By Mark Morellini
Patricia Ward Kelly, the wife of the late Gene Kelly, brings her Gene Kelly: The Legacy show to Sydney and readers have the opportunity to read the complete interview in which Patricia speaks about the show and candidly shares some aspects of her life with the iconic silver screen legend.
1). WHAT CAN AUDIENCES EXPECT FROM YOUR REMARKABLE SHOW??
It is interesting that you ask this since people generally do not know what to expect. Most husbands and wives don’t record their spouses every day, so what I present is a very intimate portrait of Gene as a man and as a creative artist. There is no model for my show, so I often say that I take people on a little journey into Gene’s heart and mind, using the stories he shared with me along with brilliant film clips on a big screen. Gene wanted to be known more for being behind the camera as a director and choreographer, so I share these dimensions of his work. He also sang to me at night as a way of revealing very personal parts of his life and I share some of these songs. Gene was a multi-faceted person—a real Renaissance man—and I want audiences to come away with an understanding of these many dimensions. I greet people after the show and one comment I hear quite often is, “I loved him before, but I love him even more now.”
2). BRIEFLY, HOW DID YOU AND GENE KELLY MEET?
I was a writer on a television special about the Smithsonian Museum in Washington, D.C. in December 1985 and Gene was the host/narrator. The grand irony is that I did not know who Gene Kelly was when I first met him.
3). DID YOU EVER IMAGINE UPON MEETING GENE KELLY THAT ONE DAY YOU’D BE HIS WIFE?
Absolutely not. I never dreamed that I would move to Beverly Hills and marry a legend. It simply was not on my radar. I did not grow up at the movies as many people do. But in hindsight, not knowing Gene was famous and not being in love with his screen persona proved to beneficial.
4). WHAT WAS GENE KELLY LIKE AWAY FROM THE LIMELIGHT?
He was a very cerebral man whose mind was constantly in motion. He was a voracious reader and loved to sit on the couch and read next to me. He also loved listening to music when we sat in front of the fireplace at night, especially to his friends Frank Sinatra and Nat King Cole.
5). DID GENE KELLY HAVE A PARTICULAR ‘BEHIND THE SCENES’ FOND MEMORY FROM ONE OF HIS MOVIES WHICH HE REMINISCED ABOUT?

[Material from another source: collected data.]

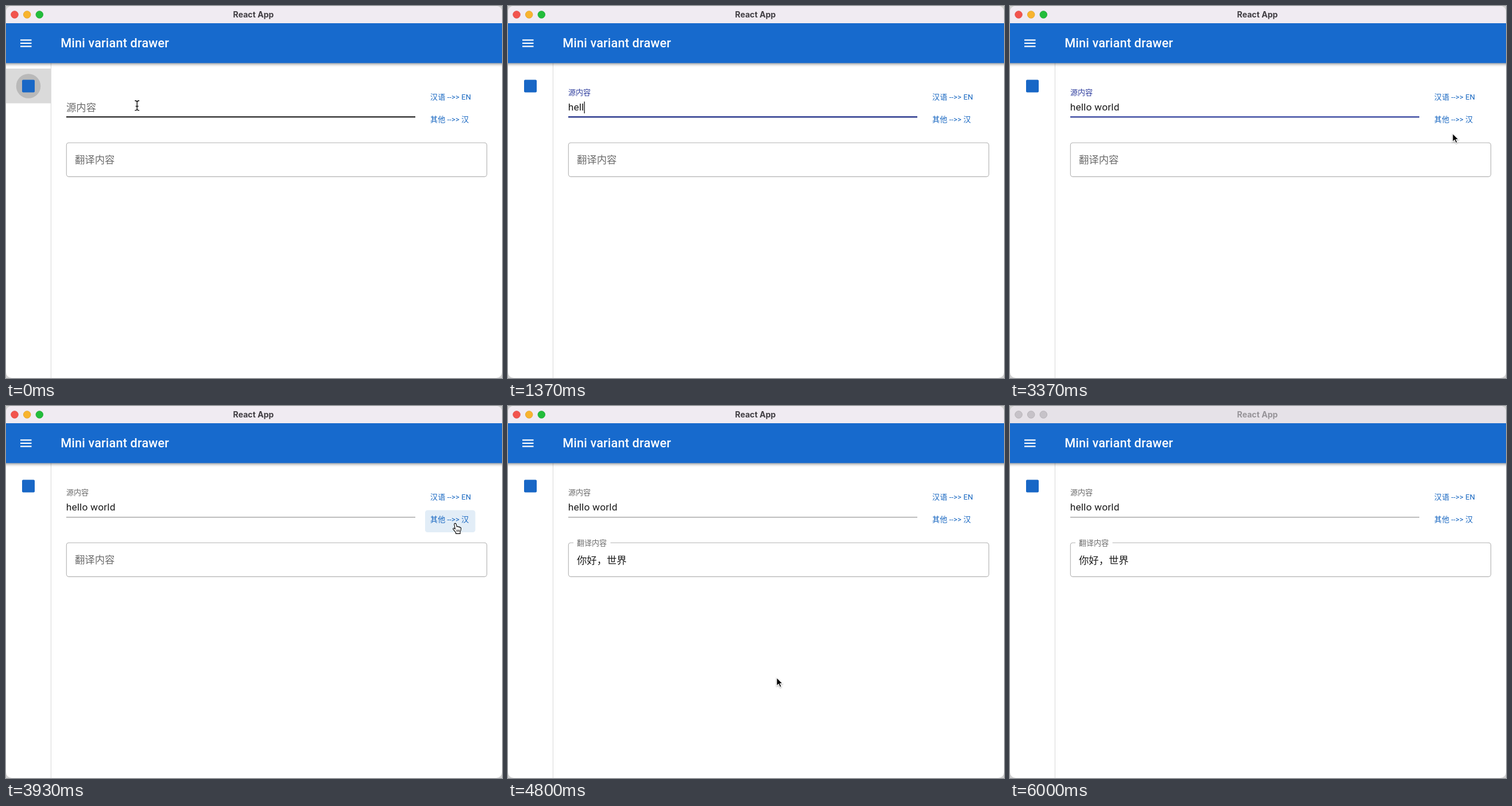
Write an HTML page that moves like this. It is 864 px wide and 648 px high and loops after 6.63 s.

```html
<!DOCTYPE html>
<html lang="zh-CN">
<head>
<meta charset="utf-8">
<title>React App</title>
<style>
html, body { margin: 0; width: 100%; height: 100%; overflow: hidden; background: #d2d2d2; }
svg { display: block; width: 864px; height: 648px; }
text { font-family: Roboto, "Noto Sans CJK SC", "Noto Sans CJK", sans-serif; white-space: pre; }
.body { font-size: 17.33px; letter-spacing: .00938em; fill: #1c1c1c; }
.cjk { font-family: "Noto Sans CJK SC", "Noto Sans CJK", sans-serif; letter-spacing: 0; }
.btn { font-size: 13px; fill: #1565c0; letter-spacing: .01em; }
#bar { filter: drop-shadow(0 2px 2.5px rgba(0, 0, 0, .42)); }
#winTitle { font: 700 14.1px Inter, sans-serif; }
</style>
</head>
<body>
<svg viewBox="0 0 864 648">
  <defs>
    <clipPath id="win"><rect width="864" height="648" rx="10"/></clipPath>
    <clipPath id="btnClip"><rect x="730" y="181.5" width="87.5" height="38.5" rx="4.3"/></clipPath>
  </defs>
  <g clip-path="url(#win)">
    <rect width="864" height="648" fill="#fff"/>
    <rect id="item" y="109" width="78" height="60.5" fill="#dadada"/>
    <circle id="pulse" cx="39" cy="139.5" r="21.3" fill="#b9b9b9"/>
    <rect x="28" y="128.5" width="22" height="22" rx="2" fill="#1867c6"/>
    <path d="M78.4 99V648" stroke="#dcdcdc" stroke-width="1.1"/>
    <rect id="bar" x="-10" y="29" width="884" height="70.4" fill="#176acd"/>
    <path d="M25 59.4H44.5M25 64.9H44.5M25 70.4H44.5" stroke="#fff" stroke-width="2.1"/>
    <text x="95.2" y="72.4" font-size="21.67" font-weight="500" letter-spacing=".16" fill="#fff">Mini variant drawer</text>

    <rect id="chrome" width="864" height="30"/>
    <g id="lights" stroke-width=".8">
      <circle cx="15" cy="15" r="6.3"/><circle cx="36.7" cy="15" r="6.3"/><circle cx="58.3" cy="15" r="6.3"/>
    </g>
    <text id="winTitle" x="431" y="19.6" text-anchor="middle">React App</text>

    <text id="srcLabel" class="cjk">源内容</text>
    <text id="typed" class="body" x="104.7" y="182.4"></text>
    <rect id="caret" y="166.5" width="1.2" height="20.5" fill="#000"/>
    <rect id="line" x="105" width="608"/>
    <rect id="focusLine" y="192.2" height="2.1" fill="#303f9f"/>

    <rect id="hover" x="730" y="181.5" width="87.5" height="38.5" rx="4.3" fill="#ecf3fa"/>
    <g clip-path="url(#btnClip)"><circle id="ripple" cx="783" cy="205" fill="#1565c0"/></g>
    <text class="btn" x="739" y="163.2">汉语 --&gt;&gt; EN</text>
    <text class="btn" x="739" y="202.2">其他 --&gt;&gt; 汉</text>

    <rect id="box" x="105.3" y="238.2" width="732.3" height="59.2" rx="4.3" fill="none" stroke-width="1.1"/>
    <rect id="notch" x="114" y="236.5" height="3.4" fill="#fff"/>
    <text id="outLabel" class="cjk" fill="#6b6b6b">翻译内容</text>
    <text id="result" class="body cjk" x="120" y="274.7">你好，世界</text>

    <g id="cursor">
      <g id="beam" fill="none" stroke-linecap="round">
        <path d="M-3.4 -8.2Q0 -8.2 0 -5.8Q0 -8.2 3.4 -8.2M0 -6V6.5M-3.4 8.7Q0 8.7 0 6.3Q0 8.7 3.4 8.7M-2 1.5H2" stroke="#fff" stroke-width="2.8"/>
        <path d="M-3.4 -8.2Q0 -8.2 0 -5.8Q0 -8.2 3.4 -8.2M0 -6V6.5M-3.4 8.7Q0 8.7 0 6.3Q0 8.7 3.4 8.7M-2 1.5H2" stroke="#000" stroke-width="1.3"/>
      </g>
      <path id="arrow" d="M0 0V14.6L3.4 11.5L5.7 16.8L8.3 15.7L6 10.5H10.4Z" fill="#000" stroke="#fff" stroke-width="1.1" style="filter:drop-shadow(0 1px 1px rgba(0,0,0,.35))"/>
      <g id="hand" stroke="#000" stroke-width="1.1" stroke-linejoin="round">
        <path d="M-2.2 1.2C-2.4 -1 .6 -1.4 1.2 .8L2.4 5.4C3 4.4 4.6 4.6 4.9 5.8C5.6 5 7 5.3 7.3 6.5C8.2 5.9 9.5 6.6 9.6 8C9.8 11 9 12.6 8.1 14.3V17.4H.6V15.6C-1.2 13.4 -2.6 11.5 -4 9.8C-4.9 8.6 -3.6 7.2 -2.2 8L-.6 9.4Z" fill="#fff"/>
        <path d="M2.2 10.5V14M4.4 10.5V14M6.6 10.5V14" stroke-width=".9"/>
      </g>
    </g>
  </g>
</svg>
<script>
const LOOP = 6630, CLICK = 70, SUBMIT = 3570, RESULT = 4190, INACTIVE = 5400;
const KEYS = [970, 1100, 1230, 1370, 1530, 1670, 1870, 2070, 2230, 2400, 2530];
const TEXT = "hello world";
const PATH = [
  [0, 228.3, 173.2], [2770, 228.3, 173.2], [2870, 300, 190], [3000, 520, 245], [3130, 690, 268],
  [3240, 760, 258], [3340, 771, 222], [3400, 771, 222], [3480, 778, 211], [3560, 783, 205],
  [4360, 783, 205], [4460, 760, 262], [4600, 620, 370], [4730, 490, 446], [4800, 468, 473],
  [5840, 468, 473], [5970, 49, 78]
];
const LIGHTS = [["#f2544d", "#dc4a44"], ["#f8b42e", "#e0a127"], ["#22bd3b", "#1ea634"]];

const el = {};
document.querySelectorAll("[id]").forEach(n => el[n.id] = n);
const set = (n, attrs) => { for (const k in attrs) n.setAttribute(k, attrs[k]); };
const show = (n, on) => set(n, { visibility: on ? "visible" : "hidden" });
const ramp = (t, start, len) => Math.min(1, Math.max(0, (t - start) / len));
const easeOut = p => 1 - Math.pow(1 - p, 2.6);
const mix = (a, b, p) => a + (b - a) * p;
const within = (p, x0, y0, x1, y1) => p.x >= x0 && p.x <= x1 && p.y >= y0 && p.y <= y1;

function mouseAt(t) {
  let i = 0;
  while (i < PATH.length - 2 && t >= PATH[i + 1][0]) i++;
  const [t0, x0, y0] = PATH[i], [t1, x1, y1] = PATH[i + 1];
  const p = ramp(t, t0, t1 - t0);
  return { x: mix(x0, x1, p), y: mix(y0, y1, p) };
}

function drawLabel(n, x, y0, y1, p) {
  set(n, { x, y: mix(y0, y1, p), "font-size": mix(17.33, 13, p) });
}

function drawWindow(t) {
  const off = t >= INACTIVE;
  set(el.chrome, { fill: off ? "#e6e2e8" : "#f0ebf2" });
  set(el.winTitle, { fill: off ? "#969398" : "#403d42" });
  [...el.lights.children].forEach((c, i) => {
    const [fill, stroke] = off ? ["#c6c2c8", "#b0adb2"] : LIGHTS[i];
    set(c, { fill, stroke });
  });
}

function drawSidebar(t) {
  set(el.item, { opacity: 1 - ramp(t, CLICK, 150) });
  set(el.pulse, {
    opacity: 1 - ramp(t, CLICK, 550),
    r: 21.3 * (1 - .04 * (1 - Math.cos(t / 2500 * 2 * Math.PI)))
  });
}

function drawField(t, hovered) {
  const focused = t >= CLICK && t < SUBMIT;
  const count = KEYS.filter(k => t >= k).length;
  const value = TEXT.slice(0, count);
  if (el.typed.textContent !== value) el.typed.textContent = value;
  drawLabel(el.srcLabel, 105, 182.6, 155.3, easeOut(ramp(t, CLICK, 200)));
  set(el.srcLabel, { fill: focused ? "#303f9f" : "#6b6b6b" });

  const since = t - (count ? KEYS[count - 1] : CLICK);
  show(el.caret, focused && since % 1000 < 500);
  set(el.caret, { x: 104.7 + (count ? el.typed.getComputedTextLength() : 0) });

  const bold = hovered || t < CLICK;
  set(el.line, { y: bold ? 192.2 : 193.2, height: bold ? 2.1 : 1.1, fill: bold ? "#1c1c1c" : "#8c8c8c" });
  const grow = focused ? easeOut(ramp(t, CLICK, 200)) : t < CLICK ? 0 : 1 - easeOut(ramp(t, SUBMIT, 200));
  set(el.focusLine, { x: 409 - 304 * grow, width: 608 * grow });
}

function drawButton(t) {
  set(el.hover, { opacity: ramp(t, 3470, 250) * (1 - ramp(t, 4390, 250)) });
  set(el.ripple, {
    r: 75 * easeOut(ramp(t, SUBMIT, 550)),
    opacity: t < SUBMIT ? 0 : .12 * (1 - ramp(t, SUBMIT + 80, 470))
  });
}

function drawOutput(t, hovered) {
  set(el.box, { stroke: hovered ? "#212121" : "#b3b3b3" });
  set(el.notch, { width: 64.5 * easeOut(ramp(t, RESULT + 30, 100)) });
  drawLabel(el.outLabel, 120, 273.9, 242.6, easeOut(ramp(t, RESULT, 200)));
  show(el.result, t >= RESULT);
}

function drawCursor(t, m, overText) {
  const visible = t < 1370 || (t >= 2770 && t < 5990);
  const overButton = within(m, 730, 143, 817, 220);
  set(el.cursor, { transform: `translate(${m.x} ${m.y})` });
  show(el.beam, visible && overText);
  show(el.hand, visible && overButton);
  show(el.arrow, visible && !overText && !overButton);
}

function draw(t) {
  const m = mouseAt(t);
  const onField = within(m, 105, 160, 713, 195);
  const onBox = within(m, 105, 238, 838, 298);
  drawWindow(t);
  drawSidebar(t);
  drawField(t, onField);
  drawButton(t);
  drawOutput(t, onBox);
  drawCursor(t, m, onField || onBox);
}

const start = performance.now();
function tick() {
  draw((performance.now() - start) % LOOP);
  requestAnimationFrame(tick);
}
tick();
</script>
</body>
</html>
```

Gene told me that after they finished shooting An American In Paris he and Arthur Freed got the MGM projection room in Paris and invited the painter Raoul Dufy to see the film. (Dufy’s work is represented in the fountain segment of the American In Paris ballet.) Gene was worried that Dufy would not like the way that the filmmakers had incorporated impressions of Dufy’s paintings in the ballet sequence. But when they turned up the lights at the end of the film, Dufy was weeping with joy and asked them to run it again.
6). WHY WAS GENE KELLY THE STANDOUT PERFORMER OF HIS ERA?
I think there are a few standout performers of that era; Frank Sinatra, Judy Garland; Fred Astaire come to mind. I always say they were like comets that fly by once in a lifetime. Gene was unusual because he was not only a triple threat; he was a septuple threat as an actor, dancer, director, choreographer, writer, singer, producer. Plus, he had that ineluctable quality that draws people in and cannot really be imitated.
7). I REMEMBER GROWING UP WATCHING GENE KELLY MOVIES ON TELEVISION. THAT ICONIC SCENE WHERE HE’S SINGING IN THE RAIN WAS EMBEDDED IN MY MIND FROM AN EARLY AGE – WHY DO YOU THINK MILLIONS OF PEOPLE AROUND THE WORLD TO THIS VERY DAY HAVE A SPECIAL PLACE IN THEIR HEART FOR GENE KELLY AND HIS FILMS?
Although Gene was a very private man in person, he seems accessible on-screen. People of all ages relate to Gene splashing in the puddles and swinging off of the lamppost. They imitate the movement and feel that the dancing is natural and something that they could do (even though Gene said it was very difficult to make it appear so easy!). Gene always said that the purpose of his work was to bring joy and that translates all around the world and for every generation.
8). WHAT AUDIENCE WOULD GENE KELLY THE LEGACY SHOW APPEAL TO?
I always say there is no demographic for my show; it appeals to people five years old to 95 and every age in between. And men and women are equally drawn to Gene and his movies. Obviously, the show appeals to dancers, actors, performers in musical theatre, and others who idolise Gene, but the experience also appeals to people with no real knowledge of Gene’s work. It explores many subjects, including romance, loss, grief, innovation, the pursuit of excellence, and basic human integrity. For me, one testament to the show is the fact that many people make an effort to see it more than once and some, including several young boys who have become friends, come again and again.
Feb 12. State Theatre, 49 Market Street. $59-$109+b.f. Tickets & Info: www.statetheatre.com.au